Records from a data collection
§

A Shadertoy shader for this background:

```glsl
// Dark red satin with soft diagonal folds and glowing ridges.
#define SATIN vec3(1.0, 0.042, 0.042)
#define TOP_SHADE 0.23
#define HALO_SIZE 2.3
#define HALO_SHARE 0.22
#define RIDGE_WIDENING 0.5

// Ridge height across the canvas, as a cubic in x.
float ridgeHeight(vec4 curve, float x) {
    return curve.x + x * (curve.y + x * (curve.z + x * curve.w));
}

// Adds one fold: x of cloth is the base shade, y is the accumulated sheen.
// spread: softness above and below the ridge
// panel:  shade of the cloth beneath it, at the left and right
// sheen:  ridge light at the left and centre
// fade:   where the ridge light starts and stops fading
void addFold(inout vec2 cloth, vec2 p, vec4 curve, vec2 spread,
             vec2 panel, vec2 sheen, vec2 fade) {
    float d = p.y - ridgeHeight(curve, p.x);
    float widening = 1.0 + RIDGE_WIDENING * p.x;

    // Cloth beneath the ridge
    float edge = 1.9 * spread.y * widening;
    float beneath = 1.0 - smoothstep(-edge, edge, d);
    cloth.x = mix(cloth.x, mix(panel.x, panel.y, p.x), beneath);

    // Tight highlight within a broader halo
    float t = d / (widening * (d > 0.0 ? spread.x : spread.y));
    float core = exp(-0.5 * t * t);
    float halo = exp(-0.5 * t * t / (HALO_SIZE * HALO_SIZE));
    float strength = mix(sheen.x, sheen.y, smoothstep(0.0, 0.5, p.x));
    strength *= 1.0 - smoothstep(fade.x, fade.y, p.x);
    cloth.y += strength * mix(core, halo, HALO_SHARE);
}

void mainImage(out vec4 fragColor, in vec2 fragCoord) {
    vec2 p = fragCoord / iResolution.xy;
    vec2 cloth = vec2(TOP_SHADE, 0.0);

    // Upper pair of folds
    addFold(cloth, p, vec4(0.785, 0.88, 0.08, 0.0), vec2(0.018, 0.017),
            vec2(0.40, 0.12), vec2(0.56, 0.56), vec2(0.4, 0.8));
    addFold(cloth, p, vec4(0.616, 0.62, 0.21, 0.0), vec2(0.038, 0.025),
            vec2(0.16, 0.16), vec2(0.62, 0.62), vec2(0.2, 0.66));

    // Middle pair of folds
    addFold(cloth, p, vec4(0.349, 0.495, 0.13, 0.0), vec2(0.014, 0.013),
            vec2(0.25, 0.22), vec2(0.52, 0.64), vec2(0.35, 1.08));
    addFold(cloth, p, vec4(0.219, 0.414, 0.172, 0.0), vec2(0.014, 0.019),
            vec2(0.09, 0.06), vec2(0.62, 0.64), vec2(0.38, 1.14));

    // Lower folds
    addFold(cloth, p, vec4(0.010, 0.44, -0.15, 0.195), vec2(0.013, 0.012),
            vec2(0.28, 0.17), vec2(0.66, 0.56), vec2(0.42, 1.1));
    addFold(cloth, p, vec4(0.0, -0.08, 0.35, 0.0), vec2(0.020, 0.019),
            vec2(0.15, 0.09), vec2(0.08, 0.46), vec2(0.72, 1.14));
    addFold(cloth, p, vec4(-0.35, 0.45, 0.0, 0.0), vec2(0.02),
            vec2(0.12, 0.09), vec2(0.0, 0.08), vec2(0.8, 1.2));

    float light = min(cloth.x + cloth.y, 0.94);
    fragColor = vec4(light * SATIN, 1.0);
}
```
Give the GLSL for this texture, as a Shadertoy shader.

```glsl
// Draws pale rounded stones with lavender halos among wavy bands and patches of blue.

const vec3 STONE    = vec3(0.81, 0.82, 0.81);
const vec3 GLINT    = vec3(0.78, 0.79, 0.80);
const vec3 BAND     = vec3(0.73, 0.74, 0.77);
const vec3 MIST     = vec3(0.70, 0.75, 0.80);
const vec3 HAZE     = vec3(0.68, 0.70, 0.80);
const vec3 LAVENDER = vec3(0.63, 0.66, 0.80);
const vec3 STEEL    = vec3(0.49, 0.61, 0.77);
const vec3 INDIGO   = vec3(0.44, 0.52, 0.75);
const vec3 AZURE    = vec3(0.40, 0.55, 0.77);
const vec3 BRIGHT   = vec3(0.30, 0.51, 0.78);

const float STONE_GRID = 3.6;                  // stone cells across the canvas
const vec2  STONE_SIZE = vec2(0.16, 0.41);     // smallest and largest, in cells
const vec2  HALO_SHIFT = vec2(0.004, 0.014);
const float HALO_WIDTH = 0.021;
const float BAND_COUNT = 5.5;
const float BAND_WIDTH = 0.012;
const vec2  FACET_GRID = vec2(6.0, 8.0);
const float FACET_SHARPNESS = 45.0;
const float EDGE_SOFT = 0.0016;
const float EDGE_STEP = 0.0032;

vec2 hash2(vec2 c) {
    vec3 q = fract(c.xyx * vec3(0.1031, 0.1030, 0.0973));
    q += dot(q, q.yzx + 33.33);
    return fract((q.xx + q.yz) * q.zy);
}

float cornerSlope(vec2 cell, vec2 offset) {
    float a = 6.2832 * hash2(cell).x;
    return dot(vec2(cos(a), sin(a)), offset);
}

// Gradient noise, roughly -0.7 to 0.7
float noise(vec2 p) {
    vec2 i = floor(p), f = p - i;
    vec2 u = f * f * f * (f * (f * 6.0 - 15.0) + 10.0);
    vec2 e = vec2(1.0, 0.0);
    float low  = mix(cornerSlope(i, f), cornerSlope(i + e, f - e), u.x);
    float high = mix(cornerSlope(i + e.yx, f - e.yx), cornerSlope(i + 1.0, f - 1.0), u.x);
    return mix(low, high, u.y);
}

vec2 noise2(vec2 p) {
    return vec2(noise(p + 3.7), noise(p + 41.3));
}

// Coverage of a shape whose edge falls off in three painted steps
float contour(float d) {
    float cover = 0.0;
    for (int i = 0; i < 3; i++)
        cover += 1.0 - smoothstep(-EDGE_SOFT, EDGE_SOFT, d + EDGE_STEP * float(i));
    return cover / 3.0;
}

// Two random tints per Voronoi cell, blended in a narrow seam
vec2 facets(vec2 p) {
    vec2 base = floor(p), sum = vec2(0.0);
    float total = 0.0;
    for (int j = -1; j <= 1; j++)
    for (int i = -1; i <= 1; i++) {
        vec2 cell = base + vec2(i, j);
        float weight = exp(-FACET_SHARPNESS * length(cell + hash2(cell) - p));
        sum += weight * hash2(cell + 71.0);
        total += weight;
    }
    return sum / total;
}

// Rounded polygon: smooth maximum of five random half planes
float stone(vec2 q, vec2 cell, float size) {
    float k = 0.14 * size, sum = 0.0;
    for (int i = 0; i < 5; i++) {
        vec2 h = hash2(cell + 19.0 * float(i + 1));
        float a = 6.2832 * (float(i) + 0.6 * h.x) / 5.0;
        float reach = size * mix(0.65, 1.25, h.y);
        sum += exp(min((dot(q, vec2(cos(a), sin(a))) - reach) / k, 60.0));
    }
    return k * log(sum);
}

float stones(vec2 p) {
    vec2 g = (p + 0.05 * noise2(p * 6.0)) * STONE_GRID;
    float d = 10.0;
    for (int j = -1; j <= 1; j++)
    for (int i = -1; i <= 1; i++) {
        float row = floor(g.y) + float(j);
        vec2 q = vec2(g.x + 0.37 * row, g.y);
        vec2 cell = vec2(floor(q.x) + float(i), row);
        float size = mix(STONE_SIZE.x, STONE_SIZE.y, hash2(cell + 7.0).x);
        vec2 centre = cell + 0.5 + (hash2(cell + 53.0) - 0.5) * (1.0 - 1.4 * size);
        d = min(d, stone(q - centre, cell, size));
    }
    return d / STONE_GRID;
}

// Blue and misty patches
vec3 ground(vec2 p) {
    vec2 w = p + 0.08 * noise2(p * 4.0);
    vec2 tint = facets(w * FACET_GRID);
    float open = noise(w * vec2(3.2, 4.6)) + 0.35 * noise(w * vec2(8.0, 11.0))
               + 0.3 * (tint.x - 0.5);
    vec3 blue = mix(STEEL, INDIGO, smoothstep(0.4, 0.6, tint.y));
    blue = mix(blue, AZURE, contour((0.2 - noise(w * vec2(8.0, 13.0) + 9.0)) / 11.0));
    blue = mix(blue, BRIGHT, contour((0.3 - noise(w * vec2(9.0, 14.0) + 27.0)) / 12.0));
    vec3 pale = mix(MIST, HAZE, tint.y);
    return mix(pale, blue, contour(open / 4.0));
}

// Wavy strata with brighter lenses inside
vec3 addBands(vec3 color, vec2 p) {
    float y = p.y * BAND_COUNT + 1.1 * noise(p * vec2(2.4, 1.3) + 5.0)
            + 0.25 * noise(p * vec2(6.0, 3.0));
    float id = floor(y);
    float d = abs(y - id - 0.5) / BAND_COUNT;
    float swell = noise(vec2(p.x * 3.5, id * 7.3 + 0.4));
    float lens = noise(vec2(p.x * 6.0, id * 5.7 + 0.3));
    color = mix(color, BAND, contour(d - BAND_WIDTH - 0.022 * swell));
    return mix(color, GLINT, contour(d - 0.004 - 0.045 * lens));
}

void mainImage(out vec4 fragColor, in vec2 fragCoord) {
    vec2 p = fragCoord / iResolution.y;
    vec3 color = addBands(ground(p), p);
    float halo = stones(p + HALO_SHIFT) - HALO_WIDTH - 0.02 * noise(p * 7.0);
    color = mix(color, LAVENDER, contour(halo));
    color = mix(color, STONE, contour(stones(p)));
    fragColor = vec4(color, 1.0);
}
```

§

▶ **ACTIVITY**
Report, for the data above, every line in which the string "addFold" appears.

▶ **WRITTEN RESPONSE**
void addFold(inout vec2 cloth, vec2 p, vec4 curve, vec2 spread,
    addFold(cloth, p, vec4(0.785, 0.88, 0.08, 0.0), vec2(0.018, 0.017),
    addFold(cloth, p, vec4(0.616, 0.62, 0.21, 0.0), vec2(0.038, 0.025),
    addFold(cloth, p, vec4(0.349, 0.495, 0.13, 0.0), vec2(0.014, 0.013),
    addFold(cloth, p, vec4(0.219, 0.414, 0.172, 0.0), vec2(0.014, 0.019),
    addFold(cloth, p, vec4(0.010, 0.44, -0.15, 0.195), vec2(0.013, 0.012),
    addFold(cloth, p, vec4(0.0, -0.08, 0.35, 0.0), vec2(0.020, 0.019),
    addFold(cloth, p, vec4(-0.35, 0.45, 0.0, 0.0), vec2(0.02),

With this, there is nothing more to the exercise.